*** Records for this task ***
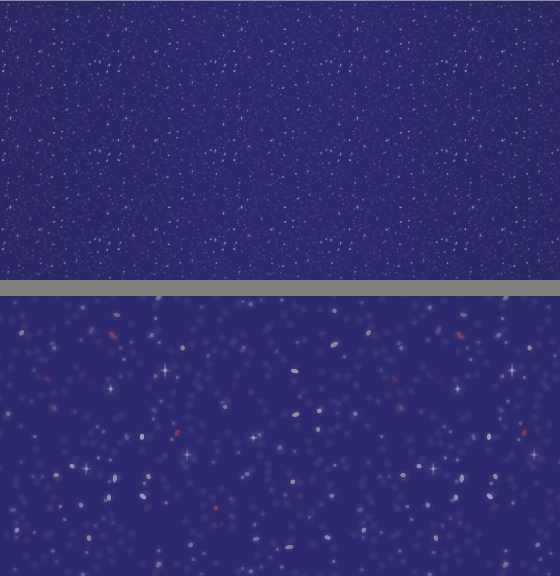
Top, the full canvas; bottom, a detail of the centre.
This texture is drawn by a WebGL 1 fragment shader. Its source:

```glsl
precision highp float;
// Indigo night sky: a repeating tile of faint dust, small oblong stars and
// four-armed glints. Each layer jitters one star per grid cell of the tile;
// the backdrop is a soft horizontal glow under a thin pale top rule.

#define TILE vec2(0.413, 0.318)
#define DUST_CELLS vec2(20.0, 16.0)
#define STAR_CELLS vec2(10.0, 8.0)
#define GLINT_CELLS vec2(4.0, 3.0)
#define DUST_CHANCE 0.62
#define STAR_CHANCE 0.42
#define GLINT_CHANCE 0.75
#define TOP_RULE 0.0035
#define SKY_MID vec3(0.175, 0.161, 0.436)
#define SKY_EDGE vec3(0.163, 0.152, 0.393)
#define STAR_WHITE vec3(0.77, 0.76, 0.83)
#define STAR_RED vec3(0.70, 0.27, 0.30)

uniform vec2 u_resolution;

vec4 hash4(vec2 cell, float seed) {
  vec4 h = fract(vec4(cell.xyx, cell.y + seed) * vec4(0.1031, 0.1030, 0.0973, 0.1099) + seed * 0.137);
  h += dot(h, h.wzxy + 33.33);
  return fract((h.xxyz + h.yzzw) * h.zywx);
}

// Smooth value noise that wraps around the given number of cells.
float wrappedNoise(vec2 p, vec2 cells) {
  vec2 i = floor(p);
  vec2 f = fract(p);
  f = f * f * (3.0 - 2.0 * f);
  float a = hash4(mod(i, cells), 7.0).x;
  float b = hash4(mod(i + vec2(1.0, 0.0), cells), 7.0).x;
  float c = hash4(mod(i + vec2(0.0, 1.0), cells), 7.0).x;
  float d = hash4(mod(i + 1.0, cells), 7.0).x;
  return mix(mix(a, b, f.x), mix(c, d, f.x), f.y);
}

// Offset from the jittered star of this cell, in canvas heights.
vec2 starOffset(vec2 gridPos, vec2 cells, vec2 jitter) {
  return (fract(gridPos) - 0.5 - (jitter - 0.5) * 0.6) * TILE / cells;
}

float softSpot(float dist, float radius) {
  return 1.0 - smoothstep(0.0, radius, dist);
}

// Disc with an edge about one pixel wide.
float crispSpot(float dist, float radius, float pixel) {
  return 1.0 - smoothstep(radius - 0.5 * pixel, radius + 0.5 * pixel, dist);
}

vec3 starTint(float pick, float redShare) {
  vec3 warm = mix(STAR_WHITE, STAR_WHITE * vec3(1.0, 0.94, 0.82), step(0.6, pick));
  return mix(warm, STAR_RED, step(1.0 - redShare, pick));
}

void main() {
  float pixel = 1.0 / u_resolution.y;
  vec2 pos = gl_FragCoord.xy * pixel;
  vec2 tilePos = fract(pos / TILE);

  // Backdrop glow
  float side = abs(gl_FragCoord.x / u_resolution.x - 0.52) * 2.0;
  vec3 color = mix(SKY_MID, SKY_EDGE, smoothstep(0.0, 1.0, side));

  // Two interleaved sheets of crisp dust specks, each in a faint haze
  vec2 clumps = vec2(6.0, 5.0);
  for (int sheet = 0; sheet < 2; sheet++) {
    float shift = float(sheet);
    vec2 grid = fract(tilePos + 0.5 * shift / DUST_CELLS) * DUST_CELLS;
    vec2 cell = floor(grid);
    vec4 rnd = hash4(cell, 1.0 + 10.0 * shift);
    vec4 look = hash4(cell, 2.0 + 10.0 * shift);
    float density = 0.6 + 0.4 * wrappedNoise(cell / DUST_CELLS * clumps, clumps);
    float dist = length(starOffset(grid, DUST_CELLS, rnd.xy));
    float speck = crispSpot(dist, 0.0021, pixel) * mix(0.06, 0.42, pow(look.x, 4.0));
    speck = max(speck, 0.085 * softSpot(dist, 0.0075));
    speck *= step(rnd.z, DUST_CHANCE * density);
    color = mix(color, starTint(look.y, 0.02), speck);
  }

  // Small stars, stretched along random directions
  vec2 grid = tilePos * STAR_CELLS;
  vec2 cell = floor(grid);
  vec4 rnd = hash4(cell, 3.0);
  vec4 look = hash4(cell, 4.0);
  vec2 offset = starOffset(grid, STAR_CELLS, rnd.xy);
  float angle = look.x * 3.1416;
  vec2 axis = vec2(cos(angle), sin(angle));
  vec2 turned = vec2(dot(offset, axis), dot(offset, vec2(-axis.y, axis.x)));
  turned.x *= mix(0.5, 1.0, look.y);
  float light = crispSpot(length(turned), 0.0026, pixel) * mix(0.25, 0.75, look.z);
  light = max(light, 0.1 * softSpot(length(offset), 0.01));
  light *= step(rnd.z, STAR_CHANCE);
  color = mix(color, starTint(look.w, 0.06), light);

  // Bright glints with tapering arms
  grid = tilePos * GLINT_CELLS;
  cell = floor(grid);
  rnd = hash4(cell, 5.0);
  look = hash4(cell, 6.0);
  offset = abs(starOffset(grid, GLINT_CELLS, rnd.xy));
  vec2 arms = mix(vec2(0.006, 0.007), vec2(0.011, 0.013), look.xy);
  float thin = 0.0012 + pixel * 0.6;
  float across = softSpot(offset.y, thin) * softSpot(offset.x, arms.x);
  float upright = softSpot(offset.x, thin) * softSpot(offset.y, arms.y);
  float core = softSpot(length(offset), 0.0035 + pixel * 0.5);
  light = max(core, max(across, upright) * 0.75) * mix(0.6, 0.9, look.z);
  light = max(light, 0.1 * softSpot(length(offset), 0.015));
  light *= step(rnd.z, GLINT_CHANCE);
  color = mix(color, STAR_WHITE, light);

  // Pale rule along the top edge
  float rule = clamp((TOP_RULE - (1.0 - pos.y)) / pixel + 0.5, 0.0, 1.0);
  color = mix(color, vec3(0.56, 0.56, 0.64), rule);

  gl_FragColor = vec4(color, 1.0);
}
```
*** End of Records for this task ***
Activity: Spot the lines above that mention "smoothstep" and copy them.

Exercise solution:
  return 1.0 - smoothstep(0.0, radius, dist);
  return 1.0 - smoothstep(radius - 0.5 * pixel, radius + 0.5 * pixel, dist);
  vec3 color = mix(SKY_MID, SKY_EDGE, smoothstep(0.0, 1.0, side));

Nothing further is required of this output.